Adam Antoni Piasecki (1873 -1945)  Started a confectionery company in 1898 in Kraków naming it Wawel after the Royal Castle in Kraków.




Wawel Palace


Main Square –  rynek główny


At first his small workshop at Długa Street employed  five people.  His first shop was opened in a tenement house in the Main Square in Kraków and there is still a shop in this area today.

In 1951  three confectionery companies from Kraków merged  to form the new Zakłady Przemysłu Cukierniczego Wawel  (Wawel Confectionery Plant).

In 1992, as a result of privatisation, Zakłady Przemysłu Cukierniczego Wawel has become a joint stock company.

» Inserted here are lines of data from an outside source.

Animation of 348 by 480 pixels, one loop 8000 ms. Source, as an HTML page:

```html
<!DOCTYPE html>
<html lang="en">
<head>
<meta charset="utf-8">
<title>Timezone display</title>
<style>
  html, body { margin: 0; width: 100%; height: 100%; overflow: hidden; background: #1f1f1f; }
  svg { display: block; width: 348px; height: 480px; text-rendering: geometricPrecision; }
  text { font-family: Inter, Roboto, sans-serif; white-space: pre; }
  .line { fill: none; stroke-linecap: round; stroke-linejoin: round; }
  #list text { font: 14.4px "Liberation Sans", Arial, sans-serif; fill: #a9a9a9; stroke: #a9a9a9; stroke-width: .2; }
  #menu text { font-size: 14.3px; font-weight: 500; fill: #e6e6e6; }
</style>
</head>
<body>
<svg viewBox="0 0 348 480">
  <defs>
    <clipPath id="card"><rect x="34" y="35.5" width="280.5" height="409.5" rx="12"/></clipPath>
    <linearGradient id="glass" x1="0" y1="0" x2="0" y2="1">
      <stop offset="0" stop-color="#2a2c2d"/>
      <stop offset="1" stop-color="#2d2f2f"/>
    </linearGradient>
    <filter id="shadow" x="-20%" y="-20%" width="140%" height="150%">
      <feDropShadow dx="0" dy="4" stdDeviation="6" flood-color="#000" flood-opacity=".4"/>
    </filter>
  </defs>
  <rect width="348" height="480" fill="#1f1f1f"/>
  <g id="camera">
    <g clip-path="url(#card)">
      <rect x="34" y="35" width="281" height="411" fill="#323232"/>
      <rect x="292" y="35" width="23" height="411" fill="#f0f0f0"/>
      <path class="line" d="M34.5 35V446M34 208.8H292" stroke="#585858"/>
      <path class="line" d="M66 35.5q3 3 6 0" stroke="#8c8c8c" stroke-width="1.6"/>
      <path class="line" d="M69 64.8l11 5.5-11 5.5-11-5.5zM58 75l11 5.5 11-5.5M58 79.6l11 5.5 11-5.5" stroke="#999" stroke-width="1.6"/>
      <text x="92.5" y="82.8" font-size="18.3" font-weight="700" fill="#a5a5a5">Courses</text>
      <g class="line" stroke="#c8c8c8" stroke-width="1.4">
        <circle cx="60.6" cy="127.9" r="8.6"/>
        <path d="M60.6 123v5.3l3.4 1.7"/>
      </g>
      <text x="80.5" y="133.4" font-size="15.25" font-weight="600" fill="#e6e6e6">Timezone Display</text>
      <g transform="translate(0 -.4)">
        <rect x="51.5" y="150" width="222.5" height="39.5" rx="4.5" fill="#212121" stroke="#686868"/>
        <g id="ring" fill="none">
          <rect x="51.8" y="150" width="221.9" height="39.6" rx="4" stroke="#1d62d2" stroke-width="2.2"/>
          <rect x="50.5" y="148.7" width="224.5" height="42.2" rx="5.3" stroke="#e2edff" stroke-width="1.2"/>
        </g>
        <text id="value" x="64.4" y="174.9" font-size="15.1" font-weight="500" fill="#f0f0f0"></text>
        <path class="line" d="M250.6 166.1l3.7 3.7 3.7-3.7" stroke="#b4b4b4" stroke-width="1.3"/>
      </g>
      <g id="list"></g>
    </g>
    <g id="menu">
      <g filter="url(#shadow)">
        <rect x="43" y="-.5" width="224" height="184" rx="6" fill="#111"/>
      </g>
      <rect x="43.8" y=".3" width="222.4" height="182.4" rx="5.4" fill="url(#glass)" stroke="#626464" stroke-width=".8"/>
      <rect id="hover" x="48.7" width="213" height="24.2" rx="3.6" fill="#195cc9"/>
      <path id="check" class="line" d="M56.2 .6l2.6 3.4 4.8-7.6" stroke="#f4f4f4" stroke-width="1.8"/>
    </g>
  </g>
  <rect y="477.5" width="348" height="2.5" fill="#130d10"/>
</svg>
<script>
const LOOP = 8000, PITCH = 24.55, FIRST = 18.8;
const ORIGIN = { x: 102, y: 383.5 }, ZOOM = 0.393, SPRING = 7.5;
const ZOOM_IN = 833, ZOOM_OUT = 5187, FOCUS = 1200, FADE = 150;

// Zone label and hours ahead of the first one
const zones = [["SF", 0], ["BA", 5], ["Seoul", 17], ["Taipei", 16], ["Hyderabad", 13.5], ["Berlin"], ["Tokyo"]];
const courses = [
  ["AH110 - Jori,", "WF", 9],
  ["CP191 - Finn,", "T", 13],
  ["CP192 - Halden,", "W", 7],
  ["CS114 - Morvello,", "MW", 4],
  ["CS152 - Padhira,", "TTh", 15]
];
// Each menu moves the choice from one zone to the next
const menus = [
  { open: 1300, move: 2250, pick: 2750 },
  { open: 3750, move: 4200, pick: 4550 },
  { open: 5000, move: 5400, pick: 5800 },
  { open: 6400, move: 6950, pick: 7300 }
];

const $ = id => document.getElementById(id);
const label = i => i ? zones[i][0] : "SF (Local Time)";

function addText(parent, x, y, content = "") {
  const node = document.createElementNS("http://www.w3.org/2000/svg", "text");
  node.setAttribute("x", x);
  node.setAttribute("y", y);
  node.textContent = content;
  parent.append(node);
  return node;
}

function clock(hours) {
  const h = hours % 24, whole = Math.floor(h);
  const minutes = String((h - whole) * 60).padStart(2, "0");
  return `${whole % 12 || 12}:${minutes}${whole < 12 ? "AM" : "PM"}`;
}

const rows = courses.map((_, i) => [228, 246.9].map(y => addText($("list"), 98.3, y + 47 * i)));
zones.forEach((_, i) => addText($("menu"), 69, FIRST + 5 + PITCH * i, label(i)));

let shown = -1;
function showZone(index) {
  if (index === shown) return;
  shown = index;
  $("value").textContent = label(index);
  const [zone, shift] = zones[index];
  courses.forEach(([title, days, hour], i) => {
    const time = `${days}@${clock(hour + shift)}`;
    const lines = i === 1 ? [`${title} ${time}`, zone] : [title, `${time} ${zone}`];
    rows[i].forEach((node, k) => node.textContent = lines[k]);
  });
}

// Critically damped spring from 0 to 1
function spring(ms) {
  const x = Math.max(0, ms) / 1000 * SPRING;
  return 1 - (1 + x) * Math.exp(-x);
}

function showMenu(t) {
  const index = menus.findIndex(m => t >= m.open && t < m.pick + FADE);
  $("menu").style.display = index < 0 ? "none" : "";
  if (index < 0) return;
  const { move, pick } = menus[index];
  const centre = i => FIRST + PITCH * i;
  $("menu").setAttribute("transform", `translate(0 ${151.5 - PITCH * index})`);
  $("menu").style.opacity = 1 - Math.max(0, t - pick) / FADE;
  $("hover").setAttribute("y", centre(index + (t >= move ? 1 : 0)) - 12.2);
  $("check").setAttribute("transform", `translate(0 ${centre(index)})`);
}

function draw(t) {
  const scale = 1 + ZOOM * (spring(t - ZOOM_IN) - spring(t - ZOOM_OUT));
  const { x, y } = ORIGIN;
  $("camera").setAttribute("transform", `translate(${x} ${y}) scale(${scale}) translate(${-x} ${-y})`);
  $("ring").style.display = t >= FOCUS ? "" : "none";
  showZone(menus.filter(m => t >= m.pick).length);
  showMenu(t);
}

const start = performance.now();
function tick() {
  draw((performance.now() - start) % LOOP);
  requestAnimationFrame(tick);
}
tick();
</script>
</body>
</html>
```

In 2005, the company changed its name to Wawel SA.

Plums & Chocolate

Candied Plums coated in chocolate with a cocoa cream filling (instead of the plum stone) –  I remember this combination from when I was a child & I still love it today.

Many visitors to Poland bring these goodies back for their friends.

These chocolates are made by  Solidarność / Goplana   whose origins are with Jan Kolański in 1911.